BOL TV boasted that it would be better than anyone and change Pakistani media. They shut down before starting broadcasting, but the operation is not likely to be scrapped. When security services needs it, BOL will rise again.
“Were [there] such salaries before?”, Shoaib Ahmed Shaikh, chairman and CEO of Axact group, the company that planned to launch a raft of television stations and newspapers in Pakistan, boasted in September last year in front of a gathering of journalists. “We will lead and others will follow in Pakistan,” he said.
A year later, Mr Shaikh is in prison and the media empire he wanted to create is in ruin. Swank studios in Karachi are empty and they’re likely to remain so. Three weeks after touting on its Facebook page that it was going to “change the face of Pakistani media”, on the very same page BOL announced its closure on 6 October 2015.
The video of a Hungarian reporter filmed tripping refugees made headlines all over the world. The station she worked for is close to Jobbik, an extreme right-wing political party. But that is not all Jobbik sympathizers build in Hungary.
A female cameraman tripped an escaping refugee holding a child, and also kicked another child while she was shooting a refugee crowd escaping from the police at the Serbian-Hungarian border in early September 2015. The footage quickly spread globally. Petra Laszlo, the cameraman in question, became world famous, and was made redundant from television N1TV (“n” standing for national in Hungarian). A police proceeding was launched against her for disturbing the peace. She became a hero of the extreme-right wing Hungarian community with people demanding N1TV to take her back.
Regulator rebukes RT channel. But does that really hurt them?

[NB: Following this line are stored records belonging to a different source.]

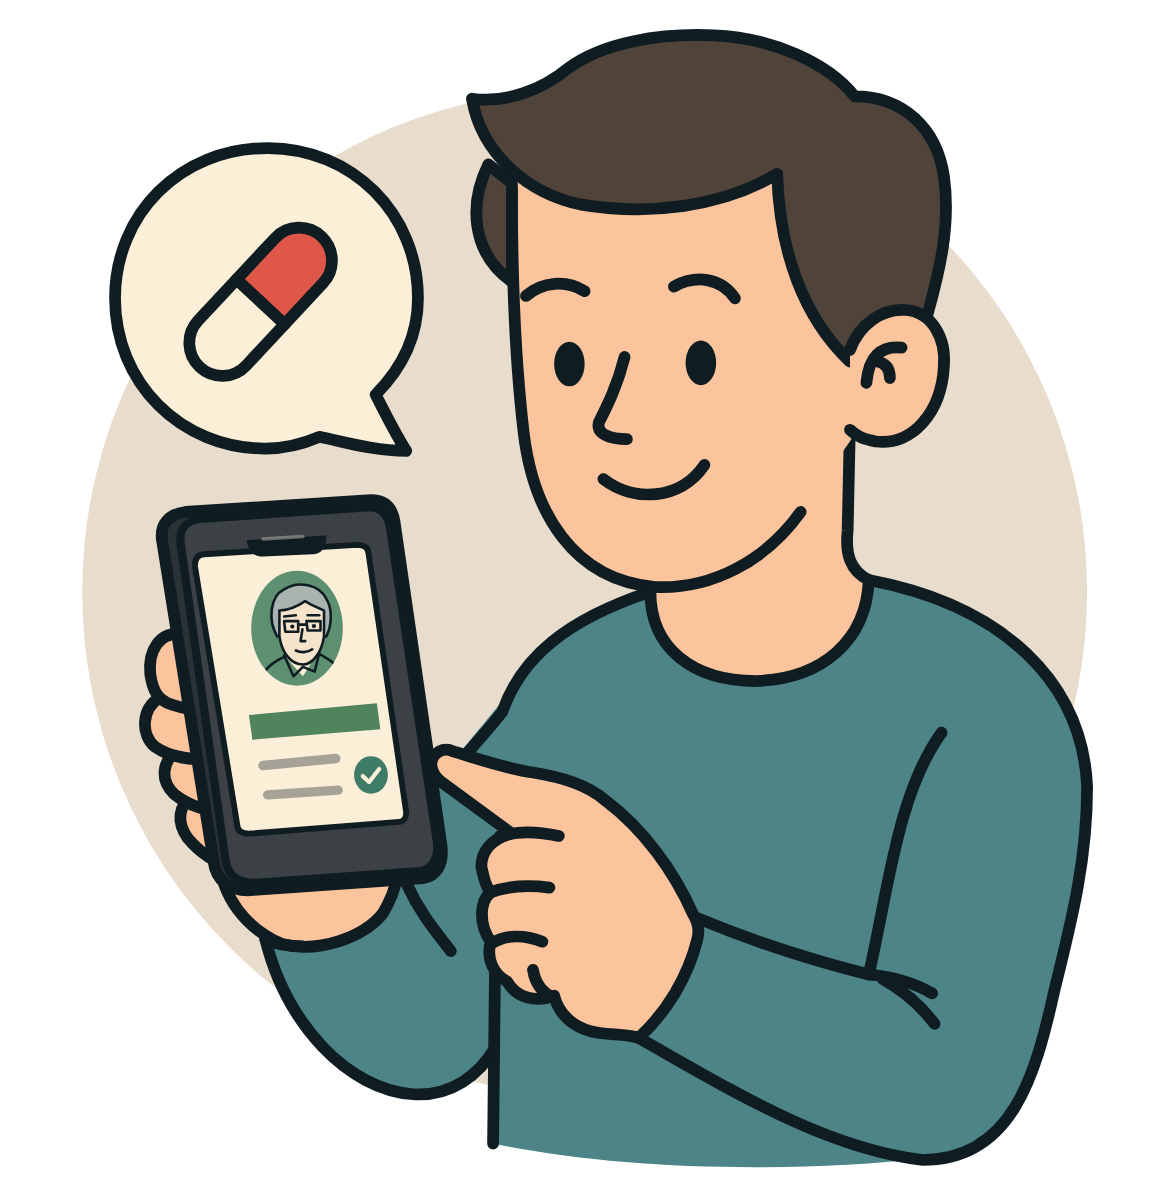
<!DOCTYPE html>
<html lang="en">
<head>
<meta charset="utf-8">
<title>Man checking medication on a phone</title>
<style>
:root {
  --paper: #ffffff;
  --sand: #e8ddcd;
  --cream: #fbefd8;
  --ink: #0f1c22;
  --skin: #fcc49c;
  --hair: #50433a;
  --teal: #4c8487;
  --red: #df5749;
  --phone: #3c4146;
  --phone-side: #2b3236;
  --green: #50845c;
  --badge: #5d9070;
  --check: #3f7c68;
  --grey: #a6a297;
  --silver: #a9b3b0;
}
html, body { margin: 0; background: var(--paper); overflow: hidden; }
.illustration { display: block; width: 1174px; height: 1200px; }
.line { fill: none; stroke: var(--ink); stroke-width: 5; stroke-linecap: round; stroke-linejoin: round; }
.shape { stroke: var(--ink); stroke-width: 5; stroke-linecap: round; stroke-linejoin: round; }
.skin { fill: var(--skin); }
.teal { fill: var(--teal); }
.hair { fill: var(--hair); }
.cream { fill: var(--cream); }
.ink { fill: var(--ink); }
.fine { fill: none; stroke: var(--ink); stroke-width: 1.1; stroke-linecap: round; stroke-linejoin: round; }
</style>
</head>
<body>
<svg class="illustration" viewBox="0 0 500 511" role="img" aria-label="Smiling man pointing at a phone, with a pill in a speech bubble">
  <defs>
    <clipPath id="pill-clip"><rect x="-38" y="-14" width="76" height="28" rx="14"/></clipPath>
    <clipPath id="badge-clip"><ellipse cx="126.500" cy="267.500" rx="19.500" ry="24.500"/></clipPath>
  </defs>

  <circle class="backdrop" cx="249" cy="252" r="214" fill="var(--sand)"/>

  <g id="speech-bubble">
    <path class="shape cream" d="M160 168C164 176 168 184 173 192C159 192 146 188 136 186C129 189 121 191 113 191C77 191 49 163 49 127C49 91 77 63 114 63C150 63 178 91 178 127C178 144 171 157 160 168Z"/>
    <g transform="translate(111 128.500) rotate(-47)">
      <g clip-path="url(#pill-clip)">
        <rect class="cream" x="-40" y="-16" width="80" height="32"/>
        <rect x="0" y="-16" width="40" height="32" fill="var(--red)"/>
      </g>
      <path class="line" d="M0-14V14"/>
      <rect class="line" x="-38" y="-14" width="76" height="28" rx="14"/>
    </g>
  </g>

  <g id="far-arm">
    <path class="teal" d="M113 400C120 402 130 405 142 403C156 400 167 390 171 377L188 330L216 296L232 400L211 446C203 459 190 467 176 466C148 464 124 437 113 400Z"/>
    <path class="line" d="M113 400C122 436 148 464 176 466C192 467 204 458 211 446"/>
  </g>

  <g id="torso">
    <path class="teal" d="M277 252C248 261 226 278 216 299L194 326L211 400L210 487C262 498 335 500 396 493C430 492 440 460 449 420C457 390 463 365 463 338C461 290 428 262 370 247Z"/>
    <path class="line" d="M277 252C241 264 222 280 214 303C208 311 200 319 193 328"/>
    <path class="line" d="M211 396L210 487"/>
    <path class="line" d="M173 376C179 389 185 396 192 405"/>
  </g>

  <g id="neck">
    <path class="skin" d="M277 245L277 252C277 276 295 290 322 290C350 289 369 273 370 247C362 243 360 236 361 226L363 176L300 180Z"/>
    <path class="line" d="M277 252C277 276 295 290 322 290C350 289 369 273 370 247C362 243 360 236 361 226L362 180"/>
  </g>

  <g id="head">
    <path class="skin" d="M218 76C218 115 219 150 223 184C227 218 244 247 279 250C303 251 326 239 341 218L364 185L368 120L335 66Z"/>
    <path class="line" d="M218 80C218 115 219 150 223 184C227 218 244 247 279 250C303 251 326 239 341 218"/>
    <path class="shape hair" d="M208 70C200 86 200 107 218 120L218 78Z"/>
    <path class="shape hair" d="M201 42C216 44 231 38 242 29C257 18 281 14 304 15C329 16 353 27 364 41C385 41 399 55 402 75C405 96 400 116 395 134L376 138L362 154C342 135 332 107 331 74C308 88 276 92 247 87C224 82 205 65 201 42Z"/>
    <path class="shape skin" d="M362 149C366 138 376 131 386 132C397 133 403 144 402 156C401 175 389 190 373 188C368 187 365 186 362 183"/>
    <path class="line" d="M369 163C370 152 375 147 384 148M374 154C378 155 379 158 379 161"/>
    <g id="face">
      <path class="line" d="M224 126C231 120 241 119 249 124M287 122C296 117 307 118 313 127"/>
      <ellipse class="ink" cx="242.500" cy="155" rx="6.500" ry="9.500"/>
      <ellipse class="ink" cx="298.500" cy="154.500" rx="6.500" ry="9.500"/>
      <path class="line" d="M266 152C263 164 259 172 255 180C254 185 260 187 267 187"/>
      <path class="line" d="M257 204C270 214 290 213 300 198"/>
    </g>
  </g>

  <g id="holding-hand">
    <path class="shape skin" d="M93 366C95 382 104 395 120 402C136 406 155 399 163 389C166 384 168 380 169 374Z"/>
    <path class="line" d="M113 400C117 402 123 403 129 403"/>
    <path class="shape skin" d="M82 339C76 343 75 350 80 357C85 363 92 368 99 369L97 342Z"/>
    <path class="shape skin" d="M76 319C69 324 68 332 74 338C80 343 89 346 97 346L94 318Z"/>
    <path class="shape skin" d="M68 297C60 302 60 313 66 318C73 323 84 324 94 323L88 294Z"/>
    <path class="shape skin" d="M77 270C68 269 63 277 64 287C65 294 67 298 73 300C79 302 86 303 91 303L82 268Z"/>
  </g>

  <g id="phone">
    <path class="shape" fill="var(--phone-side)" d="M69 230C68 223 72 219 79 218L158 213C164 213 167 216 168 222L188 360C189 368 186 373 180 374L108 379C98 380 92 375 91 367Z"/>
    <path fill="var(--phone)" stroke="var(--ink)" stroke-width="3.500" stroke-linejoin="round" d="M77 232C76 225 79 222 85 221L157 216C162 216 165 219 166 224L186 358C187 366 184 370 179 371L109 376C101 376 97 373 96 366Z"/>
    <path class="cream" stroke="var(--ink)" stroke-width="2.500" stroke-linejoin="round" d="M83 241C83 238 84 236 87 236L152 232C155 232 157 233 157 236L173 346C173 348 172 350 170 350L106 355C103 355 101 354 101 351Z"/>
    <path class="ink" d="M105 230L139 228C139 233 137 236 133 236L112 237C108 237 106 235 105 230Z"/>
    <path d="M112 229.500L129 228.500" stroke="var(--grey)" stroke-width="1.500" stroke-linecap="round" opacity=".6"/>

    <g id="profile-badge">
      <ellipse cx="126.500" cy="267.500" rx="19.500" ry="24.500" fill="var(--badge)"/>
      <g clip-path="url(#badge-clip)">
        <path d="M109 294C111 285 117 281 123 279L135 278C141 281 146 284 148 293Z" fill="#34504a" class="fine"/>
        <path class="cream" d="M121 279L129 288L136 277L131 273L123 274Z"/>
        <path class="fine" d="M121 279L125 288L129 284L134 286L136 278"/>
      </g>
      <path d="M118 271C114 264 115 254 121 251C127 247 136 249 139 255C142 260 141 267 139 271Z" fill="var(--silver)" stroke="var(--ink)" stroke-width="1.100"/>
      <path d="M119 260C123 260 127 258 130 256C133 258 136 259 138 260L138 271C137 278 133 283 129 283C124 283 120 278 119 271Z" fill="#f5e3cb" stroke="var(--ink)" stroke-width="1.100" stroke-linejoin="round"/>
      <path class="fine" d="M121 264.500H127V269H121.500ZM130.500 264.500H136.500V268.500H131ZM127 266H130.500M128.800 268L128 273H130M126 277C128 278 131 278 133 276.500M121 262.500L126 262M131 262L136 262"/>
      <circle class="ink" cx="124.500" cy="266.800" r=".9"/><circle class="ink" cx="133.700" cy="266.600" r=".9"/>
    </g>

    <path d="M106 304.500L160.500 299.500L162 310.500L107.500 315Z" fill="var(--green)"/>
    <path d="M112 326L143 323M114 338.500L144 336.500" fill="none" stroke="var(--grey)" stroke-width="4" stroke-linecap="round"/>
    <ellipse cx="158" cy="330" rx="7.200" ry="8" fill="var(--check)"/>
    <path d="M154.500 330.500L157.200 333L161.500 327.500" fill="none" stroke="var(--cream)" stroke-width="1.800" stroke-linecap="round" stroke-linejoin="round"/>
  </g>

  <g id="near-arm">
    <path class="teal" d="M297 390C321 400 347 408 371 415L401 312L463 338C463 365 457 390 449 420C441 456 433 492 393 494C350 489 311 463 270 441Z"/>
    <path class="line" d="M370 247C428 258 461 291 463 335C463 365 457 390 449 422C441 458 431 494 393 494C351 489 311 464 272 442"/>
    <path class="line" d="M297 391C321 401 346 409 370 415C381 416 390 419 397 423M376 417C385 422 392 428 398 436"/>
    <path class="line" d="M401 312C382 338 378 381 370 415"/>
  </g>

  <g id="pointing-hand">
    <path class="shape skin" d="M187 320C182 323 183 329 188 333L218 355C209 357 205 363 205 369C206 374 207 378 209 380C204 384 204 394 209 401C207 408 210 415 216 418C220 425 228 427 236 424C238 432 244 437 251 439C258 441 266 440 272 442C284 431 293 416 297 400C298 396 297 392 295 389C287 371 274 353 258 341C250 334 239 331 227 329C214 327 200 322 193 320C191 319 189 319 187 320Z"/>
    <path class="line" d="M213 356C220 354 229 354 238 356"/>
    <path class="line" d="M209 380C217 377 226 377 234 378"/>
    <path class="line" d="M209 402C215 398 223 398 231 401"/>
    <path class="line" d="M227 413C228 419 231 423 236 425"/>
  </g>
</svg>
</body>
</html>
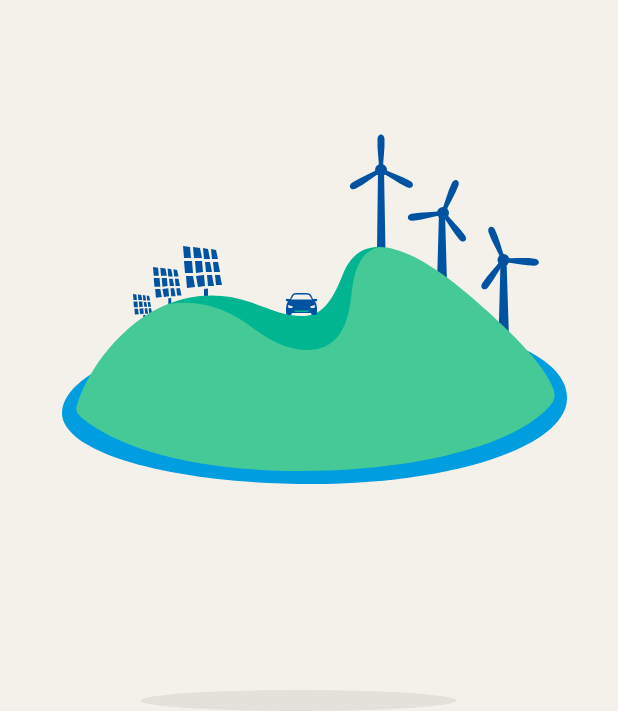
<!DOCTYPE html>
<html lang="en">
<head>
<meta charset="utf-8">
<title>Renewable energy island</title>
<style>
:root {
  --paper: #f4f1ea;
  --shadow: #e4e1da;
  --water: #009de0;
  --meadow: #44c997;
  --valley: #00b58f;
  --navy: #0053a1;
}
html, body { margin: 0; background: var(--paper); overflow: hidden; }
.island { display: block; width: 618px; height: 711px; background: var(--paper); }
.shadow { fill: var(--shadow); }
.water { fill: var(--water); }
.meadow { fill: var(--meadow); }
.valley { fill: var(--valley); }
.navy { fill: var(--navy); }
.cutout { fill: var(--valley); }
.window { fill: var(--paper); }
</style>
</head>
<body>
<svg class="island" viewBox="0 0 618 711" role="img" aria-label="Green island with solar panels, an electric car and three wind turbines">
  <defs>
    <path id="blade" d="M-2 0C-2-10-4-21-3.500-31C-3.300-37 3.300-37 3.500-31C4-21 2-10 2 0Z"/>
    <path id="solar-panel" d="M183 246L190 247L191 258L184 258ZM184 261L192 261L193 273L185 273ZM186 276L193 276L195 287L187 288Z
      M193 247L200 248L202 258L194 258ZM195 261L202 261L203 272L196 273ZM196 276L204 275L205 286L198 287Z
      M203 248L208 249L210 259L204 259ZM205 262L210 262L212 272L206 272ZM207 275L212 275L214 286L208 286Z
      M211 249L216 250L218 259L212 259ZM213 262L218 262L220 272L214 272ZM215 275L220 275L222 285L216 285Z
      M204 289L208 288.500V300H204Z"/>
  </defs>

  <ellipse class="shadow" cx="298.500" cy="700.500" rx="158" ry="10.500"/>

  <path class="water" d="M62 413C62 398 75 384 93 373L526 350C550 362 567 378 567 398C567 447 450 484 312 484C172 484 62 453 62 413Z"/>

  <g class="navy" id="solar-farm">
    <use href="#solar-panel"/>
    <use href="#solar-panel" transform="translate(19.400 87.400) scale(.73)"/>
    <use href="#solar-panel" transform="translate(43.300 173.500) scale(.49)"/>
  </g>

  <g class="navy" id="wind-farm">
    <g transform="translate(381 170)">
      <path d="M-3 0H3L4.500 82H-4Z"/>
      <circle r="6"/>
      <use href="#blade"/>
      <use href="#blade" transform="rotate(117)"/>
      <use href="#blade" transform="rotate(240)"/>
    </g>
    <g transform="translate(443 213)">
      <path d="M-4 0H2L4 70H-6Z"/>
      <circle r="6"/>
      <use href="#blade" transform="rotate(23)"/>
      <use href="#blade" transform="rotate(142)"/>
      <use href="#blade" transform="rotate(262)"/>
    </g>
    <g transform="translate(503.500 260)">
      <path d="M-3 0H3L5.500 80H-5Z"/>
      <circle r="6"/>
      <use href="#blade" transform="rotate(-22)"/>
      <use href="#blade" transform="rotate(94)"/>
      <use href="#blade" transform="rotate(216)"/>
    </g>
  </g>

  <path class="valley" d="M168 304C192 294 222 292 250 302C272 310 288 317 305 316C324 315 334 297 343 274C351 254 364 247 379 247L372 340L300 365L200 330Z"/>

  <path class="meadow" d="M77 405C87 371 122 322 168 304C200 299 227 308 253 328C274 344 292 350 307 350C334 350 347 332 351 298C354 269 360 252 379 247C414 247 462 287 499 322C526 347 546 370 553 388C557 399 553 403 545 411C505 449 406 471 300 471C194 471 118 448 82 418C77 414 75 411 77 405Z"/>

  <g id="electric-car">
    <path class="navy" d="M286 301Q285 298 288 299L290 299L292 295Q293 293 296 293H306Q310 293 311 295L313 299L315 299Q318 298 317 301L315 301.500Q317 304 317 308V313Q317 315 315 315H313Q311 315 311 313H292Q292 315 290 315H288Q286 315 286 313V308Q286 304 288 301.500Z"/>
    <path class="window" d="M291 299.500L293.500 295.500Q294 294.500 296 294.500H306Q308.500 294.500 309.500 295.500L312 299.500Z"/>
    <path class="window" d="M288 305L293 306.500L292 308H288.500ZM315 305L310 306.500L311 308H314.500Z"/>
    <path class="cutout" d="M294 310.500H309L308 312H295Z"/>
  </g>
</svg>
</body>
</html>
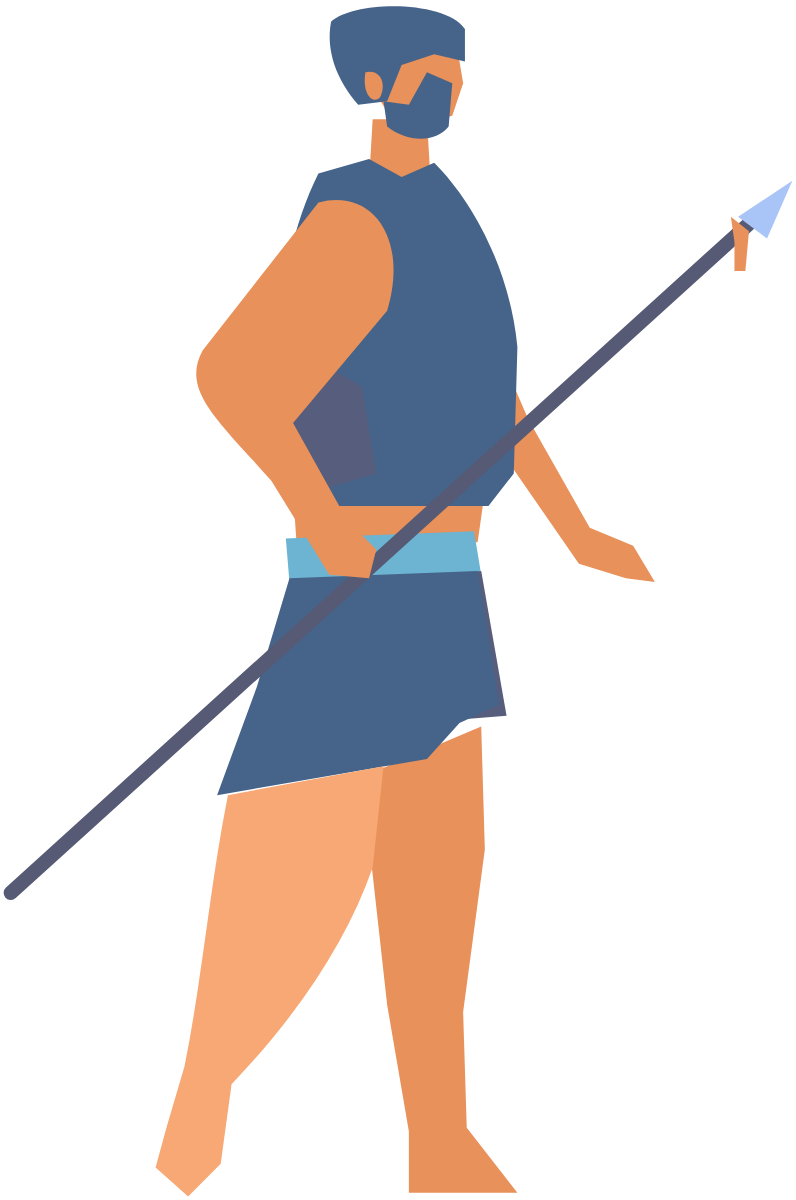
<!DOCTYPE html>
<html lang="en">
<head>
<meta charset="utf-8">
<title>Hunter with Spear</title>
<style>
  :root {
    --bg: #ffffff;
    --skin-light: #f8a874;
    --skin-mid: #e8915a;
    --cloth: #46648a;
    --cloth-shade: #575d7c;
    --belt: #6cb4d2;
    --spear: #565a74;
    --spear-tip: #a9c4f7;
  }
  html, body {
    margin: 0;
    width: 796px;
    height: 1200px;
    overflow: hidden;
    background: var(--bg);
  }
  .hunter {
    display: block;
    width: 796px;
    height: 1200px;
  }
  .skin-light { fill: var(--skin-light); }
  .skin-mid { fill: var(--skin-mid); }
  .cloth { fill: var(--cloth); }
  .cloth-shade { fill: var(--cloth-shade); }
  .belt { fill: var(--belt); }
  .spear-shaft { stroke: var(--spear); stroke-width: 8; stroke-linecap: round; fill: none; }
  .spear-tip { fill: var(--spear-tip); }
</style>
</head>
<body>
<svg class="hunter" viewBox="0 0 440 664" preserveAspectRatio="none" role="img" aria-label="Bearded hunter in a blue tunic walking with a spear">
  <g id="back-arm">
    <path class="skin-mid" d="M266,172 L292,232 L326,292 L350,302 L362,322 L346,320 L320,312 L280,254 L262,200 Z"/>
  </g>
  <g id="back-leg">
    <path class="skin-mid" d="M200,430 L266,402 L268,470 L256,560 L258,624 L286,660 L226,660 L226,626 L214,556 Z"/>
  </g>
  <g id="head">
    <path class="skin-mid" d="M206,66 L236,66 L238,100 L204,100 Z"/>
    <path class="skin-mid" d="M212,22 L252,22 L256,46 L250,64 L220,72 L208,52 Z"/>
    <path class="cloth" d="M183,12 C196,0 246,0 257,16 L257,34 L240,30 L222,36 L214,56 L198,58 C186,44 180,28 183,12 Z"/>
    <path class="skin-mid" d="M202,40 C210,38 214,46 210,54 C206,58 200,52 202,40 Z"/>
    <path class="cloth" d="M236,40 L250,46 L248,70 C240,80 224,78 214,70 L212,56 L226,58 Z"/>
  </g>
  <g id="tunic">
    <path class="skin-mid" d="M162,272 L268,272 L264,300 L164,302 Z"/>
    <path class="cloth" d="M176,96 L204,88 L222,98 L240,90 C262,112 282,150 286,192 L284,262 L270,280 L160,280 L158,232 C150,200 154,140 176,96 Z"/>
    <path class="cloth-shade" d="M160,232 L170,196 L200,214 L208,262 L160,276 Z"/>
    <path class="belt" d="M158,298 L262,294 L266,318 L160,322 Z"/>
    <path class="cloth-shade" d="M250,318 L266,316 L280,396 L256,398 Z"/>
    <path class="cloth" d="M160,320 L264,316 L276,390 L254,400 L236,420 L120,440 L142,380 Z"/>
  </g>
  <g id="front-leg">
    <path class="skin-light" d="M126,440 L212,424 L206,480 C192,520 166,560 128,600 L122,644 L104,662 L86,646 L92,624 L102,590 C112,540 116,490 126,440 Z"/>
  </g>
  <g id="spear">
    <line class="spear-shaft" x1="6" y1="494" x2="416" y2="122"/>
    <path class="spear-tip" d="M408,120 L438,100 L424,132 Z"/>
    <path class="skin-mid" d="M404,120 L414,128 L412,150 L406,150 L406,134 Z"/>
  </g>
  <g id="front-arm">
    <path class="skin-mid" d="M176,112 C206,104 226,132 214,172 L162,234 L192,288 L208,304 L204,320 L182,318 L150,266 C120,232 100,216 112,194 Z"/>
  </g>
</svg>
</body>
</html>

Images of people covered in blood, with gashes and burns on their bodies, standing or lying down on the floor. A voiceover commentary follows: “The British Broadcasting Corporation is accused of staging a chemical weapons attack.” This was part of the Truthseeker program that RT, formerly Russia Today, aired several times on 23 and 24 March 2014 in the U.K.
They started television stations two decades ago and acted as the “merchants of hope” as they were selling glittering realities Romanians were craving for. More than 20 years later, television in Romania is an affair blemished by scandals, pressures and unlawfulness.
Organizations such as Freedom House or Reporters Without Borders continue to rate Romania high on the scale of media freedom. This is not necessarily inaccurate if one looks for example at access to information and freedom of speech. And yes, in theory, any honest journalist can enjoy full professional freedom if they write on their blog or on a few alternative platforms. They might also enjoy freedom in mainstream media, but only until they intersect with the interests of media owners. That is the true limit of Romanian media freedom.